Back to my gaming roots
One of my first ancient armies for wargaming was a box of Airfix Ancient Britons. Despite the archaeological anomalies like the solid wheels on the chariots and odd arms and armour in places they were great fun to paint and fought many a battle in the 1970s. I did sell them off when I moved up to 25mm metal figures from Minifigs. However, the Roman invasions of Britain and Boudicca’s revolt kept the interest in gaming with Ancient Britons alive. Sadly I’ve no photos of those early Ancient Britons nor their Roman opponents
Airfix never had druids and screaming women!
Going down a size
Moving house twice in a year focussed my attention on just how many unpainted little metal men I had. Yes, I used the past tense there!
I decided to clear out anything I just have a few of and wasn’t going to turn into a complete army. I also decided that for big ancients armies I would move to 15mm size figures. This is because they take up less room, are quicker to paint (as I can’t see so much detail now!) and thanks to scale creep are almost as big as my old Airfix figures were!
Before making this decision I considered trying 10mm for ancient and medieval but found them not quite right for me. I used some Pendraken 10mm Vikings as a test and can while they did not suit me I suggest trying Pendraken if you are considering 10mm. I sold these on eBay as part of the grand clear out in the end.
Cracking on in 15mm
Another consideration was having a Peter Pig Roman army in 15mm I had painted for DBA and DBM. Getting a similar scaled opponent made sense of course but like most wargamers I try to leave sense out of it when choosing armies and scales!
Peter Pig Romans
The challenge with painting an army of irregulars is getting the variety there without painting each figure separately. I have a simple system for this involving strips of cardboard!
This is a rather ocd variant of the old take a colour and paint a different bit of each figure with it. To ensure variation I sort the figures into groups with a minimum of duplicates. Then each group is glued to a cardboard strip and undercoated.
I paint all flesh first using a red brown wash then a warm flesh colour.
After that the fun begins! Well my idea of painting fun anyway. Take a colour and go through a strip of figures applying it to different areas, so a dark brown is hair on figure one, trousers on figure two, belt on figure three and so on.
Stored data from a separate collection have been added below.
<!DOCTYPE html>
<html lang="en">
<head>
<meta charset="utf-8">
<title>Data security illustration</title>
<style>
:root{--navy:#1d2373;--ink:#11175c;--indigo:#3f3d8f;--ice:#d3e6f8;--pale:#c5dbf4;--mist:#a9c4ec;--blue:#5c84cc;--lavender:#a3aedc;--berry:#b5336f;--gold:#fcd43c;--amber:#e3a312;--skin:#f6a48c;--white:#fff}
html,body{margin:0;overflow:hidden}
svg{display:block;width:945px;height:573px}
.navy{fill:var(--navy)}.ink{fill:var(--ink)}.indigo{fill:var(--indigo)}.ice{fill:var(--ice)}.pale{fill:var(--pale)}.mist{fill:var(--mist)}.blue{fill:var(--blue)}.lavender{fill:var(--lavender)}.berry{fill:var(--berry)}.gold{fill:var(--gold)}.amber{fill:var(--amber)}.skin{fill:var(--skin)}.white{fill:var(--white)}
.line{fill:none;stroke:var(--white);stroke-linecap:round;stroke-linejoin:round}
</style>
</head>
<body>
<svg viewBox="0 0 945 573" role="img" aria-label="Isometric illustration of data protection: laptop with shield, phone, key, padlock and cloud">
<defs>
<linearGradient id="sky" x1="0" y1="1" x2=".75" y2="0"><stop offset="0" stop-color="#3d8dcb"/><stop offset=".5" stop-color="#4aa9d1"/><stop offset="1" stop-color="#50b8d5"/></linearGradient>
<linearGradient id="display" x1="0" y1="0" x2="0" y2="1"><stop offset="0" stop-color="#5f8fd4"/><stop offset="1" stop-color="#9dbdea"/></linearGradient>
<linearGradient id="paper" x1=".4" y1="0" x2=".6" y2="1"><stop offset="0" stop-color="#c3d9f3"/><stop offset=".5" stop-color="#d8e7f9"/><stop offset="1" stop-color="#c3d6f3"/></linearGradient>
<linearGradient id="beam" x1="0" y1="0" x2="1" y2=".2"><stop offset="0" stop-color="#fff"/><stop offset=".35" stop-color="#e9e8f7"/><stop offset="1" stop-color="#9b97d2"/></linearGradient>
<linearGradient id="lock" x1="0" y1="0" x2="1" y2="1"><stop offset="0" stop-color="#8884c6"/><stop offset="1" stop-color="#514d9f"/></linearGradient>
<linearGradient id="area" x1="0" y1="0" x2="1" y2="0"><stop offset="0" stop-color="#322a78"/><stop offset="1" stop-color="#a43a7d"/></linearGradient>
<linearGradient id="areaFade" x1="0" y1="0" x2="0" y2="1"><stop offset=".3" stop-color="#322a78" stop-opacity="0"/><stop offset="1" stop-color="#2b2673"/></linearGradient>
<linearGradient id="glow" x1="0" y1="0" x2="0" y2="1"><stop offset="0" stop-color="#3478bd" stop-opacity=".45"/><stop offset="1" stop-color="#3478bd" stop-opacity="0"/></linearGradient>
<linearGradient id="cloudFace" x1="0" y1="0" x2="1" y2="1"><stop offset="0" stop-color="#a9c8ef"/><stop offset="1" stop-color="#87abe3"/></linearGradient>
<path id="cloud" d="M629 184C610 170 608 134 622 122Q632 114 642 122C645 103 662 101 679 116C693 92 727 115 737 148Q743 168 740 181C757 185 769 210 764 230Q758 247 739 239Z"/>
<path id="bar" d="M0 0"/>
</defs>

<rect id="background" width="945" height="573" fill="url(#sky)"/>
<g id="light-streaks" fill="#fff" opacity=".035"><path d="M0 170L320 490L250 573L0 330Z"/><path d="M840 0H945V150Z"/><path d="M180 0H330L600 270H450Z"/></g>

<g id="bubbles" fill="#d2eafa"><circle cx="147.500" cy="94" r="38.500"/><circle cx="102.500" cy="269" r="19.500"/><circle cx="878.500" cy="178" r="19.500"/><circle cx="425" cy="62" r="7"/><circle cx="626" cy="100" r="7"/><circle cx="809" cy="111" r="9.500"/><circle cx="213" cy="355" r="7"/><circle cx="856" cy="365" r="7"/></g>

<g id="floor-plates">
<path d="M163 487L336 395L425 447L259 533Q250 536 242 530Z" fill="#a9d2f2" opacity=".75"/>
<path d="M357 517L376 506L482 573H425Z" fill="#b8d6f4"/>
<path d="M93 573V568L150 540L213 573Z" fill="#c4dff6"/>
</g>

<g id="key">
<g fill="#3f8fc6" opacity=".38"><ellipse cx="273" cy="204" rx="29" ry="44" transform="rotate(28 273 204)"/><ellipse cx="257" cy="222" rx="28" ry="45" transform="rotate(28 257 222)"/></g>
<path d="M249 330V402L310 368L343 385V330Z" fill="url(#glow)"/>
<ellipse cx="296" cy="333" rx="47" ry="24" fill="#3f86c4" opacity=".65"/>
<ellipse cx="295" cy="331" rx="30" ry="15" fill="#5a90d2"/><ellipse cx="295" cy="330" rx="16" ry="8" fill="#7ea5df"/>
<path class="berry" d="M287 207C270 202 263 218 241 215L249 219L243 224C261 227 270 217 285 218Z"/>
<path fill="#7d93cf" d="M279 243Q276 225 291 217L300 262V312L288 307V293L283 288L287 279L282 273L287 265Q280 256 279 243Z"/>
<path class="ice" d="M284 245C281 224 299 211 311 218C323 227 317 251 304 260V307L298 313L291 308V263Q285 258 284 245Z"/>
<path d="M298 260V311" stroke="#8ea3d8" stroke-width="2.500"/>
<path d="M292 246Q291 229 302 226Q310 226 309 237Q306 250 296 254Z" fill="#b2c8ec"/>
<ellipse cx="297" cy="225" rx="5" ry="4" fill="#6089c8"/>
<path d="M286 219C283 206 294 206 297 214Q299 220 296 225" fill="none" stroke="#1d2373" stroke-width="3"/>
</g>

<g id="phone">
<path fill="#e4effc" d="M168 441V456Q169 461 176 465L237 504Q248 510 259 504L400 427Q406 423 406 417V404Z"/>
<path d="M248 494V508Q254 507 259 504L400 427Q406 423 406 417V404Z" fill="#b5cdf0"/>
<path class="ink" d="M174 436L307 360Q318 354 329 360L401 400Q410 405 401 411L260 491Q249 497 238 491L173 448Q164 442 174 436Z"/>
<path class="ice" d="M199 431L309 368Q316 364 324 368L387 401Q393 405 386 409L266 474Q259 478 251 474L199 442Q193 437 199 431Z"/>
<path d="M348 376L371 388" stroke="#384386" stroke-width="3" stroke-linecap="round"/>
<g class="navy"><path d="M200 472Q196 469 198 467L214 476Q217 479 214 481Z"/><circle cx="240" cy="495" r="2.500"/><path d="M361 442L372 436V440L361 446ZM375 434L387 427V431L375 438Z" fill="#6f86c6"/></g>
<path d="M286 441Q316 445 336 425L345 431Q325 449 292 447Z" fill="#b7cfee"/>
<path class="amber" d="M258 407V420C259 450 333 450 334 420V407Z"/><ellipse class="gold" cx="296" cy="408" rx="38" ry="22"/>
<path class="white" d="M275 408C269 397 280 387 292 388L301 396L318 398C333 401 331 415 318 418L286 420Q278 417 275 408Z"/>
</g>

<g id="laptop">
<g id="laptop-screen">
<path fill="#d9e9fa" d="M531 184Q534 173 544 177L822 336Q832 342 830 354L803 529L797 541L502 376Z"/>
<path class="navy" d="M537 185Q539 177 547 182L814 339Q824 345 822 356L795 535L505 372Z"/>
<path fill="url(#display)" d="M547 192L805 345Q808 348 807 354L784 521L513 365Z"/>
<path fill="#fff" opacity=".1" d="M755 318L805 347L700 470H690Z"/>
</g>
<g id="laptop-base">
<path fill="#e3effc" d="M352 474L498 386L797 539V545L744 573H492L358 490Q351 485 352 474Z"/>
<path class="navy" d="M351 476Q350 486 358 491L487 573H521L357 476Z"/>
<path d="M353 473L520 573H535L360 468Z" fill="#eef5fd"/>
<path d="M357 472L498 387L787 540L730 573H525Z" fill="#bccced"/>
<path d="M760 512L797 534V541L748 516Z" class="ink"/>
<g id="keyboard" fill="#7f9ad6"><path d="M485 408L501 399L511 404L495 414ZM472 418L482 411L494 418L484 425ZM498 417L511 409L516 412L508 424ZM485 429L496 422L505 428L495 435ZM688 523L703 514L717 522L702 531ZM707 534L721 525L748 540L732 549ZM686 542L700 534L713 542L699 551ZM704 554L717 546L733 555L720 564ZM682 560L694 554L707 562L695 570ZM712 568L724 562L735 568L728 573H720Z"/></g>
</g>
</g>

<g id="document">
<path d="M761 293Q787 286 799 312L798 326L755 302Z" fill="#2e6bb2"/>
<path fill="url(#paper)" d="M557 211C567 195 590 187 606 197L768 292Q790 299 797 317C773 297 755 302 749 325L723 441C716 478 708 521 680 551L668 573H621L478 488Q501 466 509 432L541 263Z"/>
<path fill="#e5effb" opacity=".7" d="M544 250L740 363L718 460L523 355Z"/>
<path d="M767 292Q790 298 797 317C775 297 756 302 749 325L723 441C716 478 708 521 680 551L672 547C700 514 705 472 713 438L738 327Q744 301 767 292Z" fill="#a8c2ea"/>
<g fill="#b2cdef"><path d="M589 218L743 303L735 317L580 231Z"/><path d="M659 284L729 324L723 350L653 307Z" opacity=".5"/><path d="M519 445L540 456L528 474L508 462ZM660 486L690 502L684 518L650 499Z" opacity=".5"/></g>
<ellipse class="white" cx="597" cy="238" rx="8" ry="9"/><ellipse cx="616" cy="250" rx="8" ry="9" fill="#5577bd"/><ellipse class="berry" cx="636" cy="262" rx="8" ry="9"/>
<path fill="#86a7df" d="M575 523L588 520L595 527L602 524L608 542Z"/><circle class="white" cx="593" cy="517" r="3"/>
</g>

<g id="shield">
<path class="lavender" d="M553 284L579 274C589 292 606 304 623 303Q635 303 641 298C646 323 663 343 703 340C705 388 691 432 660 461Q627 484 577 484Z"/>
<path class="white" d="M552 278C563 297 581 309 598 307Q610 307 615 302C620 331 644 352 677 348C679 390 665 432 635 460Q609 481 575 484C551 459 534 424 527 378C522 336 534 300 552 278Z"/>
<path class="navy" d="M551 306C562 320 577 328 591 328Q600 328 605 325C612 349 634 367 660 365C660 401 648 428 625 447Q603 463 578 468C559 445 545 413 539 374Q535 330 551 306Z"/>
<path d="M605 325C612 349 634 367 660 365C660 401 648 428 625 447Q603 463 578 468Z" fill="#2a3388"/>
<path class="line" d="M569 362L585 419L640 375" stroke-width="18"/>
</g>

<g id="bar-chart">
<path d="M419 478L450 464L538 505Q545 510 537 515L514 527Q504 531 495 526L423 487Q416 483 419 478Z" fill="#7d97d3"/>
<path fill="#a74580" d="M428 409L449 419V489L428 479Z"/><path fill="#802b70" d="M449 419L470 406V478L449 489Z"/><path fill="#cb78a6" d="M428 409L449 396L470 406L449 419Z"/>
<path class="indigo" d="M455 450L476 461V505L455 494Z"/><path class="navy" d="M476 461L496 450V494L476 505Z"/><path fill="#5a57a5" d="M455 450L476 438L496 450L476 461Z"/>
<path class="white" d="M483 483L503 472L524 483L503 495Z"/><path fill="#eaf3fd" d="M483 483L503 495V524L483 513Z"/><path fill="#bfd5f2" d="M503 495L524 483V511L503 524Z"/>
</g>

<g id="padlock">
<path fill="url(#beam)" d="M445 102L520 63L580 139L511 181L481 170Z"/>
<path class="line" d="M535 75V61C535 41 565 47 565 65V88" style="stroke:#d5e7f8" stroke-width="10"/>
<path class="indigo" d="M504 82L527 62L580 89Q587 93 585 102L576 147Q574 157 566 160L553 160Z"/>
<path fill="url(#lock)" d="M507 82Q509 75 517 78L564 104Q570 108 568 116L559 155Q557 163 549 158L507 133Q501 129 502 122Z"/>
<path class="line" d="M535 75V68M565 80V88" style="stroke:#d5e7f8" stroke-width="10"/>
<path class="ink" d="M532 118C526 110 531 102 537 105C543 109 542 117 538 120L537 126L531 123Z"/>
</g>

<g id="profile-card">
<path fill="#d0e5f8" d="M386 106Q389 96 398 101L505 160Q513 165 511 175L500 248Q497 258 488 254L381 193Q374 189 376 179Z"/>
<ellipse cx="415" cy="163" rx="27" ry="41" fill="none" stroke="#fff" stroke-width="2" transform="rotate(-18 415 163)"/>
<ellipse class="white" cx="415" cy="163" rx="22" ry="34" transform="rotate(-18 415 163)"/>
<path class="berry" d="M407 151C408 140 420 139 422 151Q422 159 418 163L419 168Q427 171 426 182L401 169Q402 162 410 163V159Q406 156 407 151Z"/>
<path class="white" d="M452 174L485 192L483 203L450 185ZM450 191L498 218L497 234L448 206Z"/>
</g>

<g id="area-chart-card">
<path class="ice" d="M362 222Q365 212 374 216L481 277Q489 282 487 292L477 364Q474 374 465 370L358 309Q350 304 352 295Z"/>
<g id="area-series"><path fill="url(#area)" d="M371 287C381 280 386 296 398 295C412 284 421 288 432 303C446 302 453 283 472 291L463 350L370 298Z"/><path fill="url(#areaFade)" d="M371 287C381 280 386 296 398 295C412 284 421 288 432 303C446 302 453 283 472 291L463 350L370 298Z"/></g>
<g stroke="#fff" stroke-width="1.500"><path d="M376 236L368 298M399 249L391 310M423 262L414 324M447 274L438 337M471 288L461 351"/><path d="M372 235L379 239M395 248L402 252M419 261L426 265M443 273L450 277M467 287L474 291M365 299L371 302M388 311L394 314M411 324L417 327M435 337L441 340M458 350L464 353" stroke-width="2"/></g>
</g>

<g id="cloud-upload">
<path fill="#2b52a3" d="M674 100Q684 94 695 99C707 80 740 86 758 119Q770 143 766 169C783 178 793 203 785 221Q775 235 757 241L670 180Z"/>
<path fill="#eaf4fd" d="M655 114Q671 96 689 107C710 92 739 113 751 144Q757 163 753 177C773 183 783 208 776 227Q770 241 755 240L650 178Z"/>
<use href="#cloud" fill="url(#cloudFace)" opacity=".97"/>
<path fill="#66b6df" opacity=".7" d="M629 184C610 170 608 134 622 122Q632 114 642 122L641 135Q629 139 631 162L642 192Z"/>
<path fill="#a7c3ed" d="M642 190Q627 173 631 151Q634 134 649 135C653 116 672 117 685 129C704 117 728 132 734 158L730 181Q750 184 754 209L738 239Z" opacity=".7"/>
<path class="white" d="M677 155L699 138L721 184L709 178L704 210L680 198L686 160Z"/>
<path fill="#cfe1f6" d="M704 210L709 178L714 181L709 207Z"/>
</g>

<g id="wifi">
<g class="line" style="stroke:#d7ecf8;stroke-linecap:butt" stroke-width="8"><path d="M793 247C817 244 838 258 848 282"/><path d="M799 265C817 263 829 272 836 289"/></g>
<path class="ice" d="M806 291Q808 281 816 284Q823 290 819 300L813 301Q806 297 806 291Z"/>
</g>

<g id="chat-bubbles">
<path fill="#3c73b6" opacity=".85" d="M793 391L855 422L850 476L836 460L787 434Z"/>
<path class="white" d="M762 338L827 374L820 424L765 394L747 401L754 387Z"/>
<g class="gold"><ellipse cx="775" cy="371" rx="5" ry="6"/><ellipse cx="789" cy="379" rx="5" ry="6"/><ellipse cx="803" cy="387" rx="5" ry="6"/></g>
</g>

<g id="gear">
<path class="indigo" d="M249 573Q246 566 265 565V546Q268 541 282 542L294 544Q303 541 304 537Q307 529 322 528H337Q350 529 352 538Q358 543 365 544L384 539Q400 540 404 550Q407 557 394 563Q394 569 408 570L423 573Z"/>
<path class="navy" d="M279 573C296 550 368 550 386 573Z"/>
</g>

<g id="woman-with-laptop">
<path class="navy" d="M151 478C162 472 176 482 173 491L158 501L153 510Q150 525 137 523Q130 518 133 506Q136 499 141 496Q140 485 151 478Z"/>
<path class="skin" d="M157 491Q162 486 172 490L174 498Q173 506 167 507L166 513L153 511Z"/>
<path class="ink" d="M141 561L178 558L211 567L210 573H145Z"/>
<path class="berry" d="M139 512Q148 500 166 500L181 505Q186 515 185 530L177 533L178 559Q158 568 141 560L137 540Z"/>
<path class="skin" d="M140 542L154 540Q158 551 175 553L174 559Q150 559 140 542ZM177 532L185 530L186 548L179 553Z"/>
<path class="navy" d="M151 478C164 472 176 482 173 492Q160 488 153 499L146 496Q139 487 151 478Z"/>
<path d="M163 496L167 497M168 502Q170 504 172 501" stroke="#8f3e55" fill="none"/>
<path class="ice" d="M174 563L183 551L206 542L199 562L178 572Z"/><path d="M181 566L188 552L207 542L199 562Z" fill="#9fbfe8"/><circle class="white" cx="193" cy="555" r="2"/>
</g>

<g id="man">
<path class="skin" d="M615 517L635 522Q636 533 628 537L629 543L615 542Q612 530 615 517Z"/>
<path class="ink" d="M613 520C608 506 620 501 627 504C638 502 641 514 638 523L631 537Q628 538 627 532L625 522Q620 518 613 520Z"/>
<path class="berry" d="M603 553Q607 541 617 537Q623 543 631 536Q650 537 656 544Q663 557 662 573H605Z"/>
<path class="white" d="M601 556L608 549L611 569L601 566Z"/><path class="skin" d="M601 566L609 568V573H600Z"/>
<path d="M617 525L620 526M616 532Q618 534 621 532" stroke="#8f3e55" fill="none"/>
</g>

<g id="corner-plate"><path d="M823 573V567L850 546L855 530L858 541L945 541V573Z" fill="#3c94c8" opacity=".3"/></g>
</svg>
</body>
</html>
Then take another colour and move onto the next strip. As you can now see repetition of colour and pose is kept to a minimum. Having plenty of paints helps!
One point to keep an eye on is use brighter, historically more expensive, colours on better equipped wealthier types. Use patterns on clothing and showy shield decorations as well, again more so for those who could afford them.
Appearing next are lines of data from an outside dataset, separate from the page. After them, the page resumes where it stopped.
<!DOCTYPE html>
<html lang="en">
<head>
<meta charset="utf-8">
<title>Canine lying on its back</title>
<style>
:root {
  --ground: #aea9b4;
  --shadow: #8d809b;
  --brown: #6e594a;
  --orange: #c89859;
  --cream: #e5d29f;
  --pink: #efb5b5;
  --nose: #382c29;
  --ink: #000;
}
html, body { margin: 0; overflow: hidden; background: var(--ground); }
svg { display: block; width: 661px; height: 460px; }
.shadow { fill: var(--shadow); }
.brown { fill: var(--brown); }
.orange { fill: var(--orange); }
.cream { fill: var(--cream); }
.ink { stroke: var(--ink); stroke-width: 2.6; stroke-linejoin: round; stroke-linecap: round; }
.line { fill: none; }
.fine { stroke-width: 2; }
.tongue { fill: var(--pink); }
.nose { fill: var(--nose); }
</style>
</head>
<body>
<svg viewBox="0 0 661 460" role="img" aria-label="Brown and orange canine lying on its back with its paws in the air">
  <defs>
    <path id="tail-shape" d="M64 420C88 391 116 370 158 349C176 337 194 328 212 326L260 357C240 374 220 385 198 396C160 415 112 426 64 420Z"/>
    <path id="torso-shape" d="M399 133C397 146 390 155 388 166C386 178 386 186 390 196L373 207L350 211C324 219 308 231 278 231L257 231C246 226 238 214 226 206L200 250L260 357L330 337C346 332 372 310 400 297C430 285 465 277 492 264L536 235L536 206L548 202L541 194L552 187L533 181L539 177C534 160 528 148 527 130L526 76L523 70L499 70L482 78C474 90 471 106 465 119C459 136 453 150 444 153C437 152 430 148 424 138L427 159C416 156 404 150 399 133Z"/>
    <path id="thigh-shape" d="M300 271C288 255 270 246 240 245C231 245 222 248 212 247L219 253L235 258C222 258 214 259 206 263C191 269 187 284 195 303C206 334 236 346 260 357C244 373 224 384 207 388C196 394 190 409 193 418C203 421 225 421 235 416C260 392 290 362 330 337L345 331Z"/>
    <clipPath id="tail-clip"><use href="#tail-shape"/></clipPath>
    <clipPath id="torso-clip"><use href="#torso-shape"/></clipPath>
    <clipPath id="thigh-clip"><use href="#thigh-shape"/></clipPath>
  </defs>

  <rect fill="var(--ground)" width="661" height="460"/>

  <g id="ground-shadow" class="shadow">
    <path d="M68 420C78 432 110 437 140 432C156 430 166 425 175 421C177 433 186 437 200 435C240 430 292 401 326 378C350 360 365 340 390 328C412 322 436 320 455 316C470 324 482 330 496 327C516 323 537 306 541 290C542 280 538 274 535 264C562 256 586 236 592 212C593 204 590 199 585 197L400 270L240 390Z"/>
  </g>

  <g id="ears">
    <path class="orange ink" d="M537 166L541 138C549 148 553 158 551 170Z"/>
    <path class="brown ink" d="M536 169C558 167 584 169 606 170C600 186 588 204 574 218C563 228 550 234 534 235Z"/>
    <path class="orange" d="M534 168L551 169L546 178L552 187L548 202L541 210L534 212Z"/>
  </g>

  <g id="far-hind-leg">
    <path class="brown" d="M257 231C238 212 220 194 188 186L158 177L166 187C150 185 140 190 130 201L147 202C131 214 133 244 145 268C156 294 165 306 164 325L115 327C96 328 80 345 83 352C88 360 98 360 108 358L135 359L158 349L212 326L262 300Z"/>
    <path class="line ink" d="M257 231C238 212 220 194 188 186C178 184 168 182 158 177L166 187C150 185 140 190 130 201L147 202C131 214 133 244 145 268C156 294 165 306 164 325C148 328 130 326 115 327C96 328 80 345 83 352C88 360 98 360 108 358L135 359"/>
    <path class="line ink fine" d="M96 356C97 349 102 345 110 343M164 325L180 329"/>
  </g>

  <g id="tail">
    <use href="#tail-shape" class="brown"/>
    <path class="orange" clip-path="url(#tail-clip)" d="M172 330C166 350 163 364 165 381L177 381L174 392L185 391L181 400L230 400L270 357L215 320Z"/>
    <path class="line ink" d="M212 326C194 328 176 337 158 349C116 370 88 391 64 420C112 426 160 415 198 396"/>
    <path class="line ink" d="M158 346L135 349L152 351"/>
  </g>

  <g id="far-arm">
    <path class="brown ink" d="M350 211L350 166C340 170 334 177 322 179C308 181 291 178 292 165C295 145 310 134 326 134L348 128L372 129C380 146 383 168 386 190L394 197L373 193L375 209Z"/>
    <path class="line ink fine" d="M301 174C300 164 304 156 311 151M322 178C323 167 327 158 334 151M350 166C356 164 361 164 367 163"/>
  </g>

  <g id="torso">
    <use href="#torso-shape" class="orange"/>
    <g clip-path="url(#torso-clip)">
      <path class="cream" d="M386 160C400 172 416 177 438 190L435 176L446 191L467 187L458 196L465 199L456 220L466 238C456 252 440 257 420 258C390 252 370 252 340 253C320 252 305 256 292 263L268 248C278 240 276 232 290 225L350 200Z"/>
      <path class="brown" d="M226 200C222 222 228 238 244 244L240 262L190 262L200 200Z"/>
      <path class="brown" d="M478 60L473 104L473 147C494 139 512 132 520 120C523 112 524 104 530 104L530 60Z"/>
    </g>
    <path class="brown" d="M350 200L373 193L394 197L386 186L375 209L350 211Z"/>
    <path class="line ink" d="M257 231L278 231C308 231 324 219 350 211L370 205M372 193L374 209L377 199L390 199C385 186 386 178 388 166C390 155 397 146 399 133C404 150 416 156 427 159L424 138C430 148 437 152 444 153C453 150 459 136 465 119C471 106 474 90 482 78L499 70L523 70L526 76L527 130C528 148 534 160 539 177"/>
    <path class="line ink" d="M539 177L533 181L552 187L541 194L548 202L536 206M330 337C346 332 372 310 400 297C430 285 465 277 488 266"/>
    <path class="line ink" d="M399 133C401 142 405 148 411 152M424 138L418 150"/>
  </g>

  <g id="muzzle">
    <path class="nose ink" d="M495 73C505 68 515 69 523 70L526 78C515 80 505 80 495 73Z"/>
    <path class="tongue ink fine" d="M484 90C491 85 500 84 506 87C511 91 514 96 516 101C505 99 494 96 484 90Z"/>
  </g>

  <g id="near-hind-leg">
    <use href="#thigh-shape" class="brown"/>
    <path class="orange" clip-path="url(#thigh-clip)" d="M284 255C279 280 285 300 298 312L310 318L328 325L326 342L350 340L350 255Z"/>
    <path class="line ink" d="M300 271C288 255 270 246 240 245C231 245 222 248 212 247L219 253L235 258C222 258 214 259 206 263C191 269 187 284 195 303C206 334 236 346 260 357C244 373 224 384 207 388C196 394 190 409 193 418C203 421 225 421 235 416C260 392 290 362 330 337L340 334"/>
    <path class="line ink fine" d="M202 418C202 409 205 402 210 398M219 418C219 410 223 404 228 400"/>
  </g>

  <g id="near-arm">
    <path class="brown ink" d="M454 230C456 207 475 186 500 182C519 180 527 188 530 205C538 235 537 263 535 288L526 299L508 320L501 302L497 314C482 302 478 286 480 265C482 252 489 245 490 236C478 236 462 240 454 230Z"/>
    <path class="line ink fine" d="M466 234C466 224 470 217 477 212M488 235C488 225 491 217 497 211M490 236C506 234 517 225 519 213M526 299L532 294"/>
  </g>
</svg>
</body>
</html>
For the sake of sanity and speed use one colour for shield backs, spear and weapon shafts, metals. Then varnish and base to taste!
Chariot Miniatures slingers
Chariot Miniatures Warband